- After the 30th breath, let go of the air in your lungs, exhale and HOLD.
- Relax and hold your breath until you feel a strong urge to inhale. During that time, I often recite a prayer or think of all the positive connections I have. You can also just listen into your body.
- Once you can't hold anymore, take a full and deep breath in. HOLD.
- You can now build up a sort of pressure in your head, stretch your neck or twist your body a bit. It feels very good.
- After around 15-30 seconds, breath out and continue to breathe normally.
PART II: PRIMING
Now you should feel deeply relaxed. We will move on to the priming part of the meditation.
- Think of 3 things you are grateful for. Really focus on each one of them and try to remember what you have felt or are feeling. Don't hurry. Just go through them one by one.
- Think of 3 things you will achieve in 5 years. Really focus on each point and imagine yourself already having achieved it. Observe how you will feel in this future moment. See yourself as if you had already attained the thing you desire.
I know it might sound strange and certainly did to me, when I heard it for the first time. However it does something remarkable in the brain and particularly with the body. There are changes happening on a physical or chemical level.
PART III: Relax
The meditation is finished. If you still have time, just sit peacefully and let your mind relax.
By now your heart rate will be lowered and the heart rate variability will be up. You might feel this in the form of calmness and peace of mind. I really hope you enjoyed the 10 minute mediation by Minimalist Biohacker.
The most effective meditation method for me is a combination of the Wim Hof Breathing and the Tony Robbins Priming method.

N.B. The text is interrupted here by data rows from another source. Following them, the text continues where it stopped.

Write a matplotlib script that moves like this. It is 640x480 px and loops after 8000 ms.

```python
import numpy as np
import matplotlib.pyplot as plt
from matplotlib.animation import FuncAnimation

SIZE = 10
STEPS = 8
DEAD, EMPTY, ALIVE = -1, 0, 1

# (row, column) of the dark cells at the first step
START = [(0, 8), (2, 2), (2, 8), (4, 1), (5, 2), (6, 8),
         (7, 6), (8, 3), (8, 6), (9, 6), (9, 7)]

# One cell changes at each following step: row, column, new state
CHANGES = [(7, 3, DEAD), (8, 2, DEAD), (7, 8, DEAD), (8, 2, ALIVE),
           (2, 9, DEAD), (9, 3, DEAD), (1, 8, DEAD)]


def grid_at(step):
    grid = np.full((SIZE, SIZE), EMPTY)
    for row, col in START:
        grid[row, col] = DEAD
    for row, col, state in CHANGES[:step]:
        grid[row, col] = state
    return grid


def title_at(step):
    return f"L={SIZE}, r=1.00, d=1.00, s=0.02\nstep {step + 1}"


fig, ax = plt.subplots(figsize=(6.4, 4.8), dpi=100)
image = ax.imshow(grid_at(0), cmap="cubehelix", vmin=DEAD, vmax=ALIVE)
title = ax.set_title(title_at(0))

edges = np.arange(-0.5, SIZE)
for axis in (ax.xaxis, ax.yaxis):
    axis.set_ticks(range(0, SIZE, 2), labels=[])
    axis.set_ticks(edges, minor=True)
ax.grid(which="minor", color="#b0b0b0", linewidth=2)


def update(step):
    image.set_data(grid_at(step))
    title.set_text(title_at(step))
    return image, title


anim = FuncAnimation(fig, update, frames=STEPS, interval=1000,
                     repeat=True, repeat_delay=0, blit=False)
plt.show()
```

It consistently produces the results I'm looking for and can be completed in under 10 minutes. It doesn't require any gear so it's perfect for traveling and absolutely minimalistic. No matter if you're a CEO or just want to be more clear headed, meditation is something to look into. It has nothing to do with spirituality if you don't want it to. It simply creates a reaction in your body which leads to a relaxed state. And after all, a relaxed state is usually where we feel the happiest and make the best decisions.
Give it a try and see how you feel! Let me know in the comments here or via Instagram (@minimalist_biohacker).